Local activation of T lymphocytes is regarded as an important immunological component of psoriatic skin lesions. Within psoriatic plaques (PP) there are large numbers of dermal dendritic cells (DDCs) immediately beneath the hyperplastic epidermis surrounded by T cells. In this study we investigated the ability of DDCs isolated from PP skin to support immune responses to resting peripheral blood T cells. For comparison, other dendritic cells were obtained from blood of the same psoriatic patients, as well as DDCs from skin of normal healthy individuals (designated NN skin). All dendritic cells studied had high surface expression of HLA-DR, B7, and lymphocyte function associated antigen-1 molecules. T cell proliferative responses and cytokine production profiles to these various dendritic cells were measured in the absence and presence of PHA or bacterial-derived superantigens. In the absence of exogenous mitogens, PP skin-derived DDCs were much more effective stimulators of spontaneous T cell proliferation compared with either psoriatic blood-derived or NN skin-derived dendritic cells.

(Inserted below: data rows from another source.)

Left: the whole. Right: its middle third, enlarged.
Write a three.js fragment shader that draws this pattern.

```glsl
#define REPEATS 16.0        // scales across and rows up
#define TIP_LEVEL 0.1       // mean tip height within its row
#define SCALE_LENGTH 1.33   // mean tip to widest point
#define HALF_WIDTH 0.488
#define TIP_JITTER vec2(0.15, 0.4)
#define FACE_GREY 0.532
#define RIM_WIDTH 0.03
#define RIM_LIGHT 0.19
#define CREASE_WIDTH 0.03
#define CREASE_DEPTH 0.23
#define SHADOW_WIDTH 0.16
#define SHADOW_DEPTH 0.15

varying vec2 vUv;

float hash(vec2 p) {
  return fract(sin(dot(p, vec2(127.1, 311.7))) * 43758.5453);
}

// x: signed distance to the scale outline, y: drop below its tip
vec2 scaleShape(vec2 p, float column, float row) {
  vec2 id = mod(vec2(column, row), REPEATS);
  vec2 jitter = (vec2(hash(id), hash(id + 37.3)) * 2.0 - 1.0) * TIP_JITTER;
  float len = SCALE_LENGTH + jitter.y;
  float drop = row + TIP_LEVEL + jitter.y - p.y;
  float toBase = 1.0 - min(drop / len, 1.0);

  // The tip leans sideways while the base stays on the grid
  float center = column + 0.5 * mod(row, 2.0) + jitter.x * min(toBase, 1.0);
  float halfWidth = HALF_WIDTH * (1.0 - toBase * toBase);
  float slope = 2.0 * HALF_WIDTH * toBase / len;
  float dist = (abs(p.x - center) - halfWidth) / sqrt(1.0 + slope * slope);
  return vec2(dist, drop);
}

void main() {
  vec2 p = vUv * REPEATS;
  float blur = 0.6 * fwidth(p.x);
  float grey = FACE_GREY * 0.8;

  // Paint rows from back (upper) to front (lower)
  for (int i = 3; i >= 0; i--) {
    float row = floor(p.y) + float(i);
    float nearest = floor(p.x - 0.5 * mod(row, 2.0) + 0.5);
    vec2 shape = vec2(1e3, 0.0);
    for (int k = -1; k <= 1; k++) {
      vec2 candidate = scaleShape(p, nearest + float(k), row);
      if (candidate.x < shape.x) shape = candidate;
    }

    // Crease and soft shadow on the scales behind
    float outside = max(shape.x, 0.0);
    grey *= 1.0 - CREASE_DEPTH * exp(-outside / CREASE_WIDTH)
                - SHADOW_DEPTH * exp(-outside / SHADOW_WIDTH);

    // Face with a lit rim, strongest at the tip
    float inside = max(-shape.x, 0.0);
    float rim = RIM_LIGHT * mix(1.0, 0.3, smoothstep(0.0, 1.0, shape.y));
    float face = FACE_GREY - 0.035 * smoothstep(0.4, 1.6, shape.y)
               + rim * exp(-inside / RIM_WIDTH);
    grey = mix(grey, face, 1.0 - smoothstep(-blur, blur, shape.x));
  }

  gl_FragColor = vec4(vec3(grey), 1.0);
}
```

Antibody blocking studies revealed involvement of HLA-DR, B7, and lymphocyte function associated antigen-1 on PP skin-derived DDCs. Cytokine profiles revealed that in the absence of exogenous stimuli PP skin-derived DDCs mediated a T cell response with high levels of IL-2 and IFN-gamma, but not IL-4 or IL-10. NN skin-derived DDCs produced a similar qualitative response, but quantitative amounts of all cytokines measured were lower. Upon addition of PHA or superantigens, both PP skin-derived and NN skin-derived DDCs mediated high levels of IL-2 and IFN-gamma production, with induction of IL-4 particularly evident for PHA reactions. Addition of conditioned medium from psoriatic dermal fragments did not enhance the autostimulatory capacity of blood-derived dendritic cells. These findings highlight the potent autostimulatory potential of PP skin-derived DDCs and suggest an important immunological contribution for these previously overlooked cell types contained within lesional skin sites.
F O Nestle, L A Turka, B J Nickoloff